> [Assignment] From the entries that follow, copy every line with the word "paper".

> [Data shown]
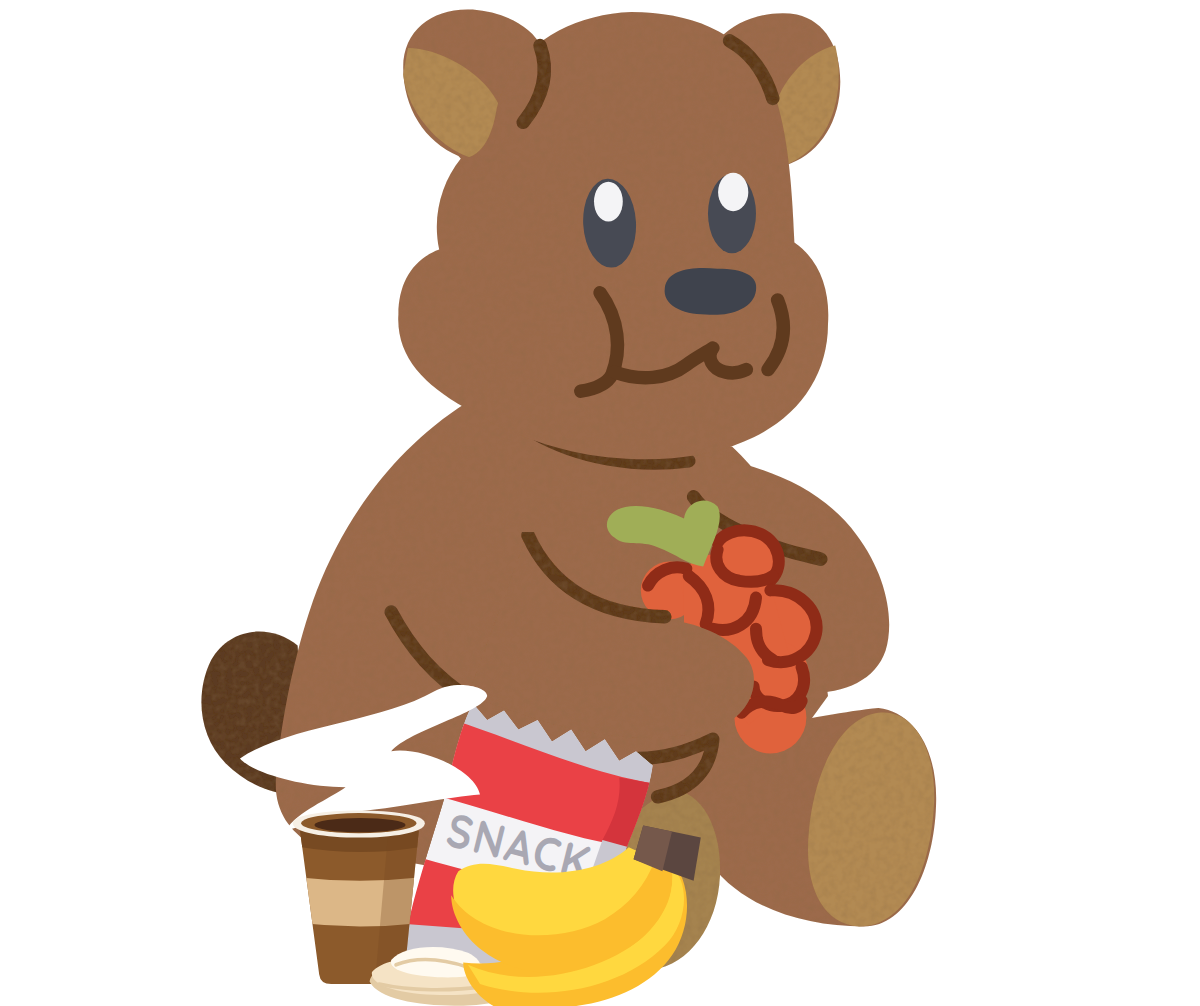
<!DOCTYPE html>
<html lang="en">
<head>
<meta charset="utf-8">
<title>Snacking bear</title>
<link rel="stylesheet" href="https://fonts.googleapis.com/css2?family=Quicksand:wght@600;700&amp;display=swap">
<style>
:root{
  --paper:#ffffff; --fur:#9c6b4b; --fur-dark:#5f3a1e; --tail:#5c3a22; --pad:#b28a52; --pad-shade:#a5834f;
  --eye:#474a54; --nose:#3f434d; --berry:#e0623c; --berry-line:#8f2b17; --leaf:#a0ae57;
  --bag-red:#ea4146; --bag-red-shade:#d4343c; --bag-white:#f4f3f6; --bag-foil:#c9c7d0; --bag-ink:#a9a8b3;
  --cup:#8c5a2b; --cup-shade:#774a22; --sleeve:#dcb787; --coffee:#4b2a17;
  --banana:#ffd83f; --banana-shade:#fcbd2d; --stem:#5b4640; --cream:#f5e3c5; --cream-shade:#e3cba4;
}
html,body{margin:0;background:var(--paper);overflow:hidden}
.canvas{display:block;width:1200px;height:1006px}
.fur{fill:var(--fur)} .pad{fill:var(--pad)}
.fur-line{fill:none;stroke:var(--fur-dark);stroke-width:5.6;stroke-linecap:round;stroke-linejoin:round}
.berry{fill:var(--berry);stroke:none}
.berry-line{fill:none;stroke:var(--berry-line);stroke-width:5;stroke-linecap:round}
.bag-label{font:700 19.5px Quicksand,sans-serif;fill:var(--bag-ink);letter-spacing:.9px}
</style>
</head>
<body>
<svg class="canvas" viewBox="0 0 500 419.17" role="img" aria-label="A brown bear sitting and chewing, holding red berries, with coffee, a snack bag and bananas in front">
<defs>
  <filter id="plush" x="0" y="0" width="100%" height="100%">
    <feTurbulence type="fractalNoise" baseFrequency=".35" numOctaves="2" seed="4" result="noise"/>
    <feColorMatrix in="noise" values="0 0 0 0 .25  0 0 0 0 .14  0 0 0 0 .06  .5 0 0 0 -.19" result="grain"/>
    <feComposite in="grain" in2="SourceAlpha" operator="in" result="speckle"/>
    <feMerge><feMergeNode in="SourceGraphic"/><feMergeNode in="speckle"/></feMerge>
  </filter>
  <clipPath id="bag-shape"><path id="bag-outline" d="M197 293 L203 300 L210 296 L216 304 L224 300 L230 309 L238 304 L244 313 L252 308 L258 317 L265 313 L272 319 C270 332 265 343 260 356 L249 410 L168 396 C171 376 180 350 185 333 C188 320 191 305 197 293Z"/></clipPath>
  <clipPath id="cup-shape"><path d="M125 346 H174.500 L168.500 406 Q168 410 163 410 H138 Q133.500 410 133 406Z"/></clipPath>
</defs>

<g id="bear" filter="url(#plush)">
  <path id="tail" fill="var(--tail)" d="M124 269 C113 260 96 261 88 275 C81 289 83 307 94 318 C104 328 118 333 128 330Z"/>

  <g id="body">
    <path class="fur" d="M194 168 C166 186 145 213 132 246 C123 270 117 300 115 324 C114 337 120 346 130 352 L240 372 L300 352 L345 290 C340 250 336 215 305 186Z"/>
    <path id="right-arm" class="fur" d="M282 189 C312 191 341 201 357 223 C369 239 373 258 369 271 C364 286 346 291 326 288 L280 250Z"/>
    <path id="right-leg" class="fur" d="M285 309 C310 305 345 297 366 295 C382 297 391 314 390 336 C389 362 378 386 360 386 C334 386 310 378 296 360Z"/>
    <path id="right-sole" class="pad" d="M366 297 C382 295 391 315 389 338 C387 365 376 386 358 386 C342 385 335 368 337 347 C339 322 350 299 366 297Z"/>
    <path id="left-sole" fill="var(--pad-shade)" d="M278 329 C292 328 301 345 300 365 C299 386 287 402 272 404 L240 390 L250 350Z"/>
  </g>
  <g class="fur-line">
    <path d="M163 255 C171 270 181 282 197 292"/>
    <path d="M222 180 C241 191 265 195 287 192"/>
    <path d="M289 207 C295 216 309 222 319 226 C327 230 335 231 342 233"/>
    <path d="M266 316 C278 316 289 312 297 308 C296 320 289 329 274 332"/>
  </g>

  <g id="head">
    <path class="fur" d="M191 65 C177 59 168 45 168 28 C168 12 181 3 197 4 C209 5 221 10 226 20 L230 45 L200 75Z"/>
    <path class="pad" d="M170 20 C182 20 200 29 207 42 C213 53 211 62 203 67 C187 66 170 49 168 31Z"/>
    <path class="fur" d="M300 16 C307 8 321 4 332 6 C345 9 351 22 350 37 C349 53 340 65 327 69Z"/>
    <path class="pad" d="M348 19 C352 35 349 60 327 69 C321 62 319 50 325 39 C330 29 339 21 348 19Z"/>
    <path class="fur" d="M207 45 C213 20 237 6 263 5 C290 5 311 15 321 35 C328 51 330 76 331 101 C341 108 346 120 345 135 C345 157 332 175 310 184 C290 193 260 193 238 188 C221 184 207 178 194 170 C176 160 165 148 166 131 C166 118 172 108 183 104 C180 90 184 76 192 66 C200 66 205 58 207 45Z"/>
    <path class="fur-line" d="M225 19 C229 30 226 41 218 51"/>
    <path class="fur-line" d="M304 17 C313 22 319 31 322 41"/>
  </g>
</g>

<g id="face">
  <ellipse cx="254" cy="93" rx="11" ry="18.500" fill="var(--eye)" transform="rotate(-3 254 93)"/>
  <ellipse cx="253.500" cy="84" rx="6" ry="8.300" fill="#f4f4f6"/>
  <ellipse cx="305" cy="89" rx="10" ry="16.500" fill="var(--eye)"/>
  <ellipse cx="305.500" cy="80" rx="6.300" ry="8" fill="#f4f4f6"/>
  <path id="nose" fill="var(--nose)" d="M277 120 C278 112 289 111 299 112 C310 112 316 115 315 121 C314 129 303 132 294 131 C284 131 276 127 277 120Z"/>
  <g id="mouth" class="fur-line">
    <path d="M250 122 C258 133 259 146 255 156 C253 160 248 162 242 163"/>
    <path d="M256 155 C267 159 278 158 286 152 C290 149 294 147 297 145 C294 149 297 154 302 155 C306 156 309 155 311 154"/>
    <path d="M324 125 C328 135 327 145 320 154"/>
  </g>
</g>

<g id="berries">
  <g class="berry">
    <circle cx="279" cy="246" r="12"/><circle cx="297" cy="244" r="13"/><circle cx="312" cy="233" r="14"/>
    <circle cx="307" cy="254" r="14"/><circle cx="327" cy="262" r="15"/><circle cx="323" cy="281" r="14"/><circle cx="321" cy="299" r="15"/>
    <path d="M285 240 L320 240 L332 285 L312 302 L285 265Z"/>
  </g>
  <g class="berry-line">
    <path d="M270 244 C273 238 280 235 286 237"/>
    <path d="M299 226 C304 219 318 219 323 228 C326 234 324 239 321 242"/>
    <path d="M299 229 C297 235 301 241 308 242 C314 243 319 242 322 240"/>
    <path d="M287 240 C294 245 297 252 294 260"/>
    <path d="M297 262 C305 264 314 260 315 249"/>
    <path d="M321 246 C332 245 342 254 340 264 C338 273 329 278 320 275"/>
    <path d="M315 262 C315 268 317 272 322 275"/>
    <path d="M334 278 C337 286 333 293 326 294 C320 295 314 291 314 286"/>
    <path d="M309 297 C313 292 320 291 326 294 C330 296 333 295 334 292"/>
  </g>
  <path id="leaf" fill="var(--leaf)" d="M255 214 C260 209 272 210 285 216 C286 209 294 206 299 211 C302 217 297 226 293 236 C286 235 282 231 274 228 C267 225 260 228 256 224 C252 221 252 217 255 214Z"/>
</g>

<g id="left-arm" filter="url(#plush)">
  <path class="fur" d="M220 222 C231 247 250 257 276 258 C290 259 304 265 311 274 C318 283 313 298 299 303 C279 310 250 308 225 300 L195 290Z"/>
  <path class="fur-line" d="M220 223 C229 243 247 256 277 257"/>
</g>

<g id="snack-bag">
  <g clip-path="url(#bag-shape)">
    <use href="#bag-outline" fill="var(--bag-white)"/>
    <path fill="var(--bag-foil)" d="M190 285 L280 310 L270 328 L188 302Z"/>
    <path fill="var(--bag-red)" d="M189 300 C214 308 244 322 275 327 L262 353 C236 349 210 339 180 331Z"/>
    <path fill="var(--bag-red-shade)" d="M258 324 L275 327 L261 354 L251 350 C256 341 259 333 258 324Z"/>
    <path fill="var(--bag-foil)" d="M251 350 L262 353 L252 380 L242 376Z"/>
    <path fill="var(--bag-red)" d="M174 357 C190 362 213 367 250 377 L246 391 L168 386Z"/>
    <path fill="var(--bag-foil)" d="M169 385 L250 391 L248 414 L164 400Z"/>
  </g>
  <text class="bag-label" transform="translate(185 352) rotate(14)" textLength="61" lengthAdjust="spacingAndGlyphs">SNACK</text>
</g>

<path id="steam" fill="var(--paper)" d="M100 316 C121 302 158 301 181 288 C190 283 203 286 203 290 C201 297 171 304 163 313 C176 311 198 321 200 331 C187 332 169 336 150 338 C140 339 128 344 119 346 C124 338 137 333 144 328 C126 328 105 322 100 316Z"/>

<g id="coffee-cup">
  <g clip-path="url(#cup-shape)">
    <path fill="var(--cup)" d="M120 340 H180 V412 H120Z"/>
    <path fill="var(--cup-shade)" d="M120 344 H180 V352 Q150 358 120 352Z"/>
    <path fill="var(--sleeve)" d="M120 365 Q150 369 180 365 V384 Q150 388 120 384Z"/>
    <path fill="var(--cup-shade)" opacity=".3" d="M162 344 H180 V412 H156Z"/>
  </g>
  <path fill="#f6efe5" d="M122 343 C122 336 177 336 177 343 C177 351 122 351 122 343Z"/>
  <ellipse cx="149.500" cy="343" rx="24" ry="4.200" fill="var(--cup)"/>
  <ellipse cx="150" cy="343.800" rx="19" ry="3" fill="var(--coffee)"/>
</g>

<g id="cream-swirl">
  <path fill="var(--cream-shade)" d="M154 409 C155 402 170 401 185 402 C203 403 215 408 214 414 C211 421 160 422 154 409Z"/>
  <path fill="var(--cream)" d="M155 405 C160 399 178 397 194 400 C207 402 213 408 207 412 C194 417 153 415 155 405Z"/>
  <path fill="#fffaf0" d="M163 400 C168 394 184 393 195 397 C203 401 201 406 193 407 C181 408 161 406 163 400Z"/>
  <path fill="none" stroke="var(--cream-shade)" stroke-width="1.500" stroke-linecap="round" d="M165 402 C175 398 186 400 195 403 M158 410 C171 413 188 413 202 411"/>
</g>

<g id="bananas">
  <path fill="var(--banana-shade)" d="M279 358 C288 366 289 385 280 398 C269 414 246 421 222 420 H207 C198 415 193 407 193 401 C214 404 248 393 264 362Z"/>
  <path fill="var(--banana)" d="M191 363 C198 358 206 360 215 362 C234 366 252 362 262 353 L275 359 C286 364 286 381 271 391 C255 403 222 409 204 397 C192 389 185 372 191 363Z"/>
  <path fill="var(--banana-shade)" d="M188 373 C200 392 232 394 252 383 C262 377 269 369 273 358 L280 362 C282 378 270 392 254 400 C235 409 214 406 201 396 C193 390 188 381 188 373Z"/>
  <path fill="var(--banana)" d="M195 402 C220 413 252 405 270 389 C278 382 281 372 280 361 C288 369 286 385 277 394 C258 413 225 418 200 410Z"/>
  <path fill="var(--stem)" d="M268 344 L292 349 L289 367 L264 358Z"/>
  <path fill="#75584b" d="M268 344 L280 346.500 L276 363 L264 358Z"/>
</g>
</svg>
</body>
</html>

> [Solution for this task]
  --paper:#ffffff; --fur:#9c6b4b; --fur-dark:#5f3a1e; --tail:#5c3a22; --pad:#b28a52; --pad-shade:#a5834f;
html,body{margin:0;background:var(--paper);overflow:hidden}
<path id="steam" fill="var(--paper)" d="M100 316 C121 302 158 301 181 288 C190 283 203 286 203 290 C201 297 171 304 163 313 C176 311 198 321 200 331 C187 332 169 336 150 338 C140 339 128 344 119 346 C124 338 137 333 144 328 C126 328 105 322 100 316Z"/>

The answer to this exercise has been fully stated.